Ebenezer Chapel

The records of the Budleigh Salterton Baptist Church go back to 1843. In that year, a small group of Independents met in the town for worship, first with the Wesleyans, and then in a room of their own. Several baptisms were recorded almost immediately and the growth of the fellowship led to the building of the Ebenezer Chapel in Little Knowle.

Commenced in July 1844, it was completed within the year costing £204 -17s -10d – the debt being finally cleared in 1849 with help from the London Baptist Building Fund. A gallery was given by a well-wisher for the Sunday School established in 1848. Twenty years later a hall was built behind the Church with further additions including a vestry. Trust deeds dated 1844 show the land was purchased for £40 – ‘to build a chapel for the use of Protestant Dissenters of the denomination of Baptists’. Trustees included a Salterton schoolmaster, an Exmouth shipbuilder, a druggist, a preventative officer and two ‘Gentlemen’.
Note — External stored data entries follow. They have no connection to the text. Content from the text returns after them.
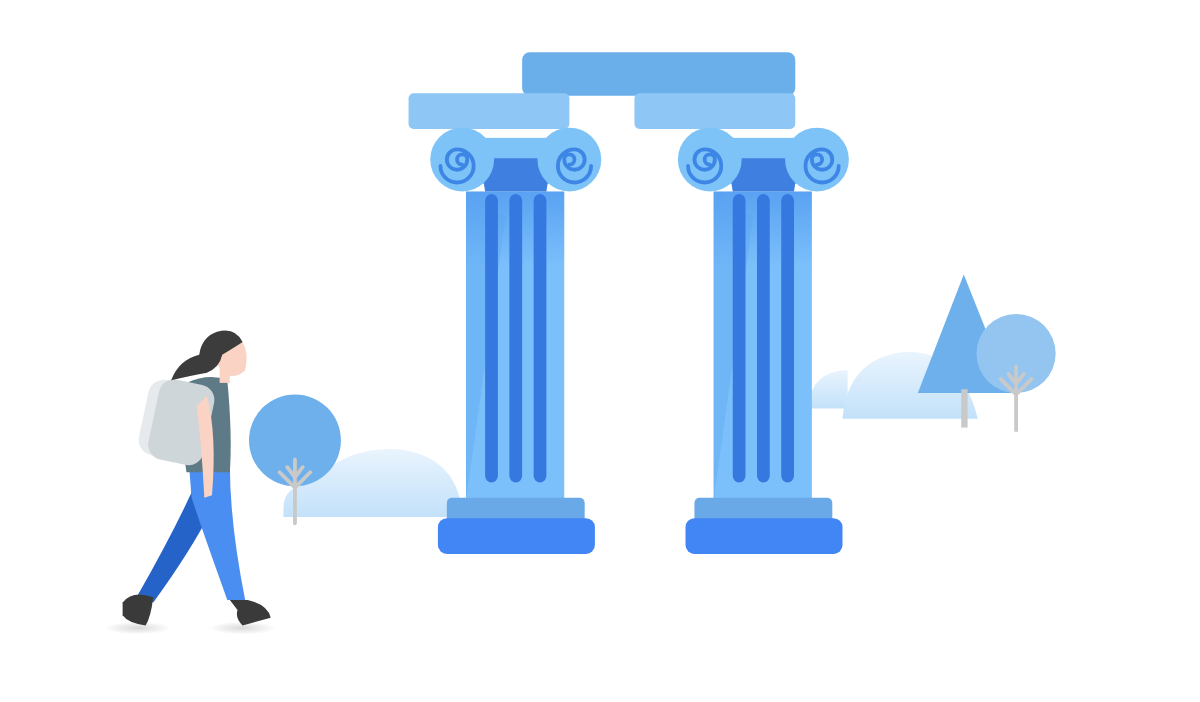
<!DOCTYPE html>
<html lang="en">
<head>
<meta charset="utf-8">
<title>Walking to the Columns</title>
<link rel="stylesheet" href="https://fonts.googleapis.com/css2?family=Roboto&display=swap">
<style>
  :root {
    --page: #ffffff;
    --beam-dark: #6aaeea;
    --beam-light: #8ec6f5;
    --capital: #7ec3f8;
    --capital-line: #3d86e6;
    --echinus: #3f7fe0;
    --shaft-light: #7cc0fb;
    --shaft-mid: #5aa2f2;
    --flute: #3478e0;
    --base: #6aa9e8;
    --plinth: #4285f4;
    --tree-blue: #6eb0ec;
    --tree-pale: #93c5f0;
    --trunk: #c9c9c9;
    --cloud-top: #e9f4fd;
    --cloud-bottom: #c3e1fa;
    --hair: #3c3c3c;
    --skin: #fbd3c4;
    --shirt: #5e7a86;
    --pack: #cfd6da;
    --pack-shade: #e6eaec;
    --jeans-front: #4a8ef2;
    --jeans-back: #2563c9;
    --shoe: #3a3a3a;
    --shadow: #d9d9d9;
  }
  html, body { margin: 0; padding: 0; overflow: hidden; background: var(--page); font-family: "Roboto", sans-serif; }
  .canvas { width: 1200px; height: 702px; display: block; }
</style>
</head>
<body>
<svg class="canvas" viewBox="0 0 940 550" role="img" aria-label="A hiker with a backpack walks toward two classical columns among stylised trees">
  <defs>
    <linearGradient id="cloud-fill" x1="0" y1="0" x2="0" y2="1">
      <stop offset="0" stop-color="var(--cloud-top)"/>
      <stop offset="1" stop-color="var(--cloud-bottom)"/>
    </linearGradient>
    <linearGradient id="shaft-fill" x1="0" y1="0" x2="0" y2="1">
      <stop offset="0" stop-color="var(--shaft-mid)"/>
      <stop offset="0.25" stop-color="var(--shaft-light)"/>
      <stop offset="1" stop-color="var(--shaft-light)"/>
    </linearGradient>
    <radialGradient id="ground-shadow">
      <stop offset="0" stop-color="var(--shadow)"/>
      <stop offset="1" stop-color="var(--shadow)" stop-opacity="0"/>
    </radialGradient>

    <g id="volute">
      <circle r="25" fill="var(--capital)"/>
      <path d="M0 4 a4 4 0 1 1 4 -4 a8 8 0 1 1 -8 -8 a13 13 0 1 1 -13 13" fill="none" stroke="var(--capital-line)" stroke-width="3" stroke-linecap="round"/>
    </g>

    <g id="column">
      <rect x="29" y="50" width="77" height="242" fill="url(#shaft-fill)"/>
      <path d="M29 50 L60 70 L29 292 Z" fill="var(--shaft-mid)" opacity="0.35"/>
      <rect x="44" y="52" width="10" height="226" rx="5" fill="var(--flute)"/>
      <rect x="63" y="52" width="10" height="226" rx="5" fill="var(--flute)"/>
      <rect x="82" y="52" width="10" height="226" rx="5" fill="var(--flute)"/>
      <rect x="26" y="8" width="84" height="36" fill="var(--capital)"/>
      <path d="M40 24 H96 L92 50 H44 Z" fill="var(--echinus)"/>
      <use href="#volute" x="26" y="25"/>
      <use href="#volute" x="110" y="25" transform="translate(220 0) scale(-1 1)"/>
      <rect x="14" y="290" width="108" height="20" rx="4" fill="var(--base)"/>
      <rect x="7" y="306" width="123" height="28" rx="7" fill="var(--plinth)"/>
    </g>

    <g id="tree-trunk">
      <path d="M0 0 V50 M0 22 L-12 10 M0 22 L12 10 M0 14 L-6 6 M0 14 L6 6" stroke="var(--trunk)" stroke-width="3" fill="none" stroke-linecap="round"/>
    </g>
  </defs>

  <g class="scenery-left">
    <path d="M222 398 Q222 380 245 378 Q270 350 312 352 Q360 358 362 405 H222 Z" fill="url(#cloud-fill)"/>
    <circle cx="231" cy="345" r="36" fill="var(--tree-blue)"/>
    <use href="#tree-trunk" x="231" y="360"/>
  </g>

  <g class="scenery-right">
    <path d="M632 320 Q636 290 664 290 V320 Z" fill="url(#cloud-fill)"/>
    <path d="M660 328 Q664 282 706 276 Q752 272 766 328 Z" fill="url(#cloud-fill)"/>
    <path d="M755 215 L792 308 H719 Z" fill="var(--tree-blue)"/>
    <rect x="753" y="305" width="5" height="30" fill="var(--trunk)"/>
    <circle cx="796" cy="277" r="31" fill="var(--tree-pale)"/>
    <use href="#tree-trunk" x="796" y="287"/>
  </g>

  <g class="temple">
    <rect x="409" y="41" width="214" height="34" rx="6" fill="var(--beam-dark)"/>
    <rect x="320" y="73" width="126" height="28" rx="4" fill="var(--beam-light)"/>
    <rect x="497" y="73" width="126" height="28" rx="4" fill="var(--beam-light)"/>
    <use href="#column" x="336" y="100"/>
    <use href="#column" x="530" y="100"/>
  </g>

  <g class="hiker">
    <ellipse cx="108" cy="492" rx="26" ry="5" fill="url(#ground-shadow)"/>
    <ellipse cx="190" cy="492" rx="26" ry="5" fill="url(#ground-shadow)"/>
    <path d="M158 368 Q140 410 108 466 L120 472 Q158 420 176 378 Z" fill="var(--jeans-back)"/>
    <path d="M96 472 Q104 462 120 468 Q118 484 114 490 Q100 488 96 482 Z" fill="var(--shoe)"/>
    <path d="M148 364 H180 Q180 410 192 470 H178 Q160 420 150 390 Z" fill="var(--jeans-front)"/>
    <path d="M180 470 H194 Q210 474 212 484 L190 490 Q184 484 186 478 Z" fill="var(--shoe)"/>
    <path d="M146 300 Q164 292 178 298 Q182 340 180 370 H146 Q140 330 146 300 Z" fill="var(--shirt)"/>
    <g class="backpack" transform="rotate(12 138 330)">
      <rect x="112" y="300" width="48" height="60" rx="12" fill="var(--pack-shade)"/>
      <rect x="120" y="298" width="44" height="64" rx="12" fill="var(--pack)"/>
    </g>
    <path d="M162 310 Q170 340 166 388 L160 390 Q158 350 154 318 Z" fill="var(--skin)"/>
    <rect x="172" y="286" width="8" height="14" fill="var(--skin)"/>
    <path d="M168 272 Q172 262 186 264 Q196 272 192 290 Q186 296 178 294 Q168 288 168 272 Z" fill="var(--skin)"/>
    <path d="M190 268 Q184 256 170 260 Q158 264 156 278 Q140 282 134 298 Q150 294 162 292 Q172 288 174 278 Q184 272 190 268 Z" fill="var(--hair)"/>
  </g>
</svg>
</body>
</html>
Ebenezer ChapelThe Chapel was opened for services on December 5th 1844 and the Church Fellowship was constituted with 10 members three months later. The Revd. T. Collings was invited to become Pastor at an annual stipend of £30. In 1890 the Revd. J. E. Thomas came to the Church but before long left to form a daughter Baptist Church in Exmouth – a forerunner of the fellowship now meeting in Victoria Road. His successor at Ebenezer was boarded out with one of the members in lieu of salary and supported with gifts from members. By 1896 membership was 38 with 24 Sunday School scholars and 4 teachers. A pipe organ was purchased in 1897 for £70 and used for the next 24 years. One of the Ministers early in this century spent 7 days in Exeter Jail for refusing to pay the proportion of the Education Rate devoted to Church Schools so supporting the movement that led to the downfall of the Balfour government and the Liberal victory of 1906. The early days of the twentieth century were not easy for the Church but the members managed to maintain their financial independence.
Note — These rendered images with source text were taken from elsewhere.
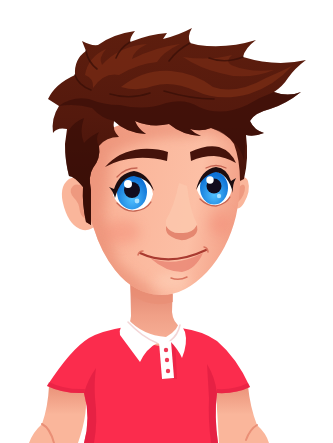
<!DOCTYPE html>
<html lang="en">
<head>
<meta charset="utf-8">
<title>Cartoon boy</title>
<style>
:root {
  --paper: #ffffff;
  --skin: #fab69b;
  --skin-light: #fdc8ae;
  --skin-shade: #ea8f76;
  --skin-deep: #d9745f;
  --hair: #53190d;
  --hair-dark: #360d07;
  --hair-light: #7a2c15;
  --shirt: #fb2c4d;
  --shirt-shade: #dc1c40;
  --collar-shade: #f3d5d6;
  --iris: #1486e6;
  --iris-light: #4fc0ff;
  --ink: #1d0d10;
}
html, body { margin: 0; background: var(--paper); }
body { width: 333px; height: 443px; overflow: hidden; }
svg { display: block; }
.skin { fill: var(--skin); }
.skin-shade { fill: var(--skin-shade); }
.shirt { fill: var(--shirt); }
.shirt-shade { fill: var(--shirt-shade); }
.hair { fill: url(#hair-tone); }
.hair-dark { fill: var(--hair-dark); }
.hair-light { fill: var(--hair-light); }
.white { fill: #fff; }
.line { fill: none; stroke-linecap: round; stroke-linejoin: round; }
</style>
</head>
<body>
<svg width="333" height="443" viewBox="0 0 333 443" role="img" aria-label="Smiling cartoon boy with spiky brown hair and a red polo shirt">
  <defs>
    <linearGradient id="hair-tone" x1="0" y1="0" x2="0" y2="1">
      <stop offset="0" stop-color="#5e1e0e"/>
      <stop offset=".45" stop-color="#54190d"/>
      <stop offset="1" stop-color="#3d0f08"/>
    </linearGradient>
    <linearGradient id="face-tone" x1="0" y1="0" x2="1" y2="0.2">
      <stop offset="0" stop-color="#f09a80"/>
      <stop offset=".3" stop-color="#fab59a"/>
      <stop offset=".75" stop-color="#fcbfa5"/>
      <stop offset="1" stop-color="#f3a087"/>
    </linearGradient>
    <linearGradient id="neck-tone" x1="0" y1="0" x2="0" y2="1">
      <stop offset="0" stop-color="#dc7a64"/>
      <stop offset=".6" stop-color="#f0a087"/>
      <stop offset="1" stop-color="#f8b299"/>
    </linearGradient>
    <linearGradient id="arm-tone" x1="0" y1="0" x2="0" y2="1">
      <stop offset="0" stop-color="#ea9279"/>
      <stop offset=".5" stop-color="#fab69b"/>
    </linearGradient>
    <radialGradient id="iris-tone" cx=".5" cy=".7" r=".6">
      <stop offset="0" stop-color="#4fc0ff"/>
      <stop offset="1" stop-color="#0d72d6"/>
    </radialGradient>
    <filter id="soft" x="-50%" y="-50%" width="200%" height="200%"><feGaussianBlur stdDeviation="6"/></filter>
    <clipPath id="face-clip">
      <path d="M84 140Q84 205 94 229Q101 252 115 270Q134 294 160 295Q184 296 207 272Q228 249 236 216Q243 185 239 135L160 108Z"/>
    </clipPath>
  </defs>

  <g id="arms">
    <path fill="url(#arm-tone)" d="M49 386L85 392Q89 411 78 443H29Q33 432 42 424Q48 407 49 386Z"/>
    <path fill="url(#arm-tone)" d="M216 392L248 386Q250 407 257 425Q266 433 269 443H219Z"/>
    <path class="line" stroke="#ea8f76" stroke-width="2" d="M42 424Q50 428 54 443M257 425Q250 429 246 440"/>
  </g>

  <g id="shirt">
    <path class="shirt" d="M125 327Q101 331 89 338Q71 349 47 386Q64 394 84 393Q91 418 84 443H218Q214 416 217 393Q236 394 250 387Q237 358 217 341Q203 331 181 328Z"/>
    <path class="shirt-shade" d="M84 393Q88 379 96 368Q94 382 95 398Q98 421 94 443H84Q91 418 84 393ZM217 393Q215 377 207 364Q208 382 209 398Q208 420 211 443H218Q214 416 217 393Z" opacity=".65"/>
    <path class="shirt-shade" d="M47 386Q64 394 84 393L85 389Q65 390 49 382ZM217 393Q236 394 250 387L248 383Q234 390 217 389Z" opacity=".5"/>
  </g>

  <g id="neck">
    <path fill="url(#neck-tone)" d="M130 270L131 316Q130 326 126 327Q143 346 163 346Q177 340 181 327Q173 323 172 312L173 280Z"/>
    <path class="skin-shade" d="M130 280Q150 302 173 294L173 302Q150 309 131 294Z" opacity=".7"/>
  </g>

  <g id="collar">
    <path class="shirt-shade" d="M160 340H175L177 379H161Z" opacity=".45"/>
    <path class="white" d="M128 319Q118 327 120 335L140 362Q146 349 157 343L163 345L170 341Q178 349 182 358Q188 343 185 332L179 320Q179 330 166 337Q142 335 128 319Z"/>
    <path class="line" stroke="#f3d5d6" stroke-width="1.5" d="M128 322Q142 337 157 343M170 341Q178 335 180 325"/>
    <path class="white" d="M159 342L171 341L174 378L162 379Z"/>
    <g fill="#ed3a56">
      <circle cx="166" cy="350" r="2.2"/>
      <circle cx="167" cy="360" r="2.2"/>
      <circle cx="168" cy="371" r="2.2"/>
    </g>
  </g>

  <g id="ears">
    <path class="skin" d="M92 187Q80 173 69 179Q58 187 64 207Q70 227 83 230Q91 231 96 225Z"/>
    <path class="skin-shade" d="M90 194Q80 181 73 186Q68 191 74 198Q79 202 80 212Q83 221 91 218Z" opacity=".75"/>
    <path class="skin" d="M238 180Q245 174 248 181Q251 191 244 203Q240 210 236 208Z"/>
    <path class="skin-shade" d="M239 187Q244 182 245 187Q245 196 238 202Z" opacity=".75"/>
  </g>

  <g id="face">
    <g clip-path="url(#face-clip)">
      <rect x="80" y="100" width="170" height="200" fill="url(#face-tone)"/>
      <path filter="url(#soft)" class="skin-shade" d="M80 120H245V143Q210 128 190 137Q150 134 110 155L104 215L118 262L165 300H120L80 250Z" opacity=".7"/>
      <ellipse filter="url(#soft)" cx="122" cy="232" rx="18" ry="12" fill="#f3846f" opacity=".4"/>
      <ellipse filter="url(#soft)" cx="220" cy="224" rx="11" ry="12" fill="#f3846f" opacity=".4"/>
      <ellipse filter="url(#soft)" cx="172" cy="281" rx="17" ry="7" fill="#fdcdb5" opacity=".8"/>
    </g>
    <g id="nose">
      <path fill="#fdc8ae" d="M179 183Q174 207 166 220Q164 233 180 235Q196 234 197 224Q190 211 187 186Z" opacity=".75"/>
      <path fill="#e58770" d="M166 226Q171 234 181 233Q192 234 197 225Q199 235 190 238Q181 243 172 237Q165 234 166 226Z"/>
    </g>
    <g id="mouth">
      <path fill="#e9806f" d="M150 258Q171 266 194 257L203 253Q196 269 182 272Q166 272 150 258Z" opacity=".75"/>
      <path class="line" stroke="#a93a30" stroke-width="2.2" d="M140 253Q170 267 206 250"/>
      <path class="line" stroke="#d9745f" stroke-width="1.5" d="M138 255Q139 251 143 251M204 247Q208 248 208 252M171 278Q179 281 187 277"/>
    </g>
  </g>

  <g id="eyes">
    <g id="left-eye">
      <path class="white" d="M113 195Q116 176 133 173Q149 175 153 194Q150 209 133 211Q119 209 113 195Z"/>
      <ellipse cx="132" cy="192" rx="15" ry="17.5" fill="url(#iris-tone)"/>
      <circle cx="132" cy="190" r="8" fill="#120c1d"/>
      <circle class="white" cx="128" cy="184" r="4"/>
      <circle cx="137" cy="201" r="2.4" fill="#a9e2ff"/>
      <path fill="#1d0d10" d="M109 187L114 189Q119 173 134 171Q148 173 154 191Q147 178 134 176Q121 177 115 198Q113 191 109 187Z"/>
      <path class="line" stroke="#c66452" stroke-width="1.3" d="M117 203Q125 212 135 211Q146 210 151 202M117 177Q125 168 137 168"/>
    </g>
    <g id="right-eye">
      <path class="white" d="M197 190Q201 172 216 169Q229 171 232 187Q231 202 216 206Q203 205 197 190Z"/>
      <ellipse cx="214" cy="188" rx="14" ry="16.5" fill="url(#iris-tone)"/>
      <circle cx="214" cy="186" r="7.5" fill="#120c1d"/>
      <circle class="white" cx="210" cy="180" r="3.7"/>
      <circle cx="219" cy="196" r="2.2" fill="#a9e2ff"/>
      <path fill="#1d0d10" d="M196 190Q201 169 216 167Q227 168 231 181L236 178Q232 185 233 193Q228 174 216 172Q204 174 196 190Z"/>
      <path class="line" stroke="#c66452" stroke-width="1.3" d="M200 199Q207 206 216 206Q226 204 230 197M206 168Q216 163 226 168"/>
    </g>
  </g>

  <g id="eyebrows" fill="#45130b">
    <path d="M105 167Q119 151 141 149Q156 148 168 152L167 161Q151 157 137 158Q119 159 105 167Z"/>
    <path d="M190 152Q207 144 219 147Q231 151 236 163Q226 157 214 156Q202 156 191 161Z"/>
  </g>

  <g id="hair">
    <path class="hair" d="M91 225L86 222Q82 204 83 187Q74 176 69 176Q65 160 65 144L67 129Q57 127 53 133Q51 118 59 106L48 99Q55 84 75 75Q74 59 86 51L82 41Q91 46 98 45Q113 34 135 31Q130 37 130 42Q150 34 167 33L163 39Q179 35 192 28Q187 36 190 43L198 45Q227 49 256 40Q245 48 243 57Q276 67 306 60Q295 68 288 78Q283 86 274 92Q288 97 301 92Q286 104 270 109Q254 113 250 121Q254 130 264 133Q254 137 246 135Q249 158 244 179L240 181Q240 160 234 144Q226 132 211 128Q201 132 190 129Q195 134 201 136Q182 135 169 124Q151 128 135 121Q138 129 146 134Q126 133 114 121Q112 130 119 137Q106 137 99 146Q101 158 93 168Q88 176 91 190Z"/>
    <path class="hair-dark" d="M68 131Q75 121 84 118Q79 132 84 143Q89 137 99 132Q95 139 99 146Q101 158 93 168Q88 176 91 190L91 225L86 222Q82 204 83 187Q74 176 69 176Q62 150 68 131Z" opacity=".65"/>
    <path class="hair-dark" d="M59 106Q72 96 89 99Q104 105 120 105Q145 111 166 103Q185 98 199 107Q221 117 247 105Q260 97 274 92Q288 97 301 92Q286 104 270 109Q254 113 250 121Q254 130 264 133Q254 137 246 135L244 160Q239 139 211 128Q201 132 190 129Q195 134 201 136Q182 135 169 124Q151 128 135 121Q138 129 146 134Q126 133 114 121Q102 119 92 108Q75 103 59 106Z" opacity=".6"/>
    <g class="hair-light">
      <path d="M85 75Q88 57 106 49Q98 58 102 65Q119 46 147 44Q133 51 132 59Q156 47 180 44Q163 52 157 62Q137 64 119 75Q104 72 93 88Q94 78 85 75Z" opacity=".7"/>
      <path d="M121 87Q144 69 171 71Q195 73 213 87Q236 95 266 78Q280 72 292 66Q274 86 249 94Q219 102 196 91Q172 80 153 86Q138 92 121 87Z" opacity=".75"/>
      <path d="M183 57Q209 61 232 55Q225 61 231 65Q250 73 274 70Q246 81 220 73Q199 68 183 57Z" opacity=".65"/>
    </g>
    <g class="line" stroke="#360d07" stroke-width="1.6" opacity=".7">
      <path d="M75 75Q78 85 91 90M86 51Q88 62 97 69M130 42Q120 48 116 58M190 43Q177 50 169 61M243 57Q225 64 209 58M110 94Q130 100 150 93M164 91Q191 99 214 99"/>
    </g>
  </g>
</svg>
</body>
</html>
The Sunday School restarted in 1936 having been closed since 1923. The Second World War period also had its difficulties. In 1950 the Church purchased 19 Clarence Road as the Manse. This did not prove altogether satisfactory and a plot of land was obtained for a new Manse to be built in Elmside. This was financed by generous giving from a number of sources including the proceeds of a lecture series donated by Stuart Hibberd who had retired from the BBC to the town. About this time the Society for the Preservation of Ancient Buildings declared the Church in Little Knowle “…the oldest Church building in the Town as a building of special historic interest”. By 1957 the membership had risen to 60.

Besides its strong links with the Baptist Church BibleDenomination the Church also has had strong missionary ties. These were enhanced by the ministry of the Revd. Ernest Madge (1975-82) who retired to the town after service in China and India and 17 years in London as Overseas Secretary of the Baptist Missionary Society. This strong link continues through the presence in the Church of Revd George Lee and his wife, Betsy, who served with BMS in Sri Lanka. The link is also maintained through our current link missionaries.

In June 1988 a new hall, kitchen, and toilets were erected at the rear of the site and the interior of the sanctuary was refurbished.

The Church remains in good heart, having recently called new Ministers, and as we look back with gratitude to God for all those who have so faithfully given and served over the years. We now look forward to the opportunities we are presented with as we seek to provide continued service to God in our town in partnership with the other Churches.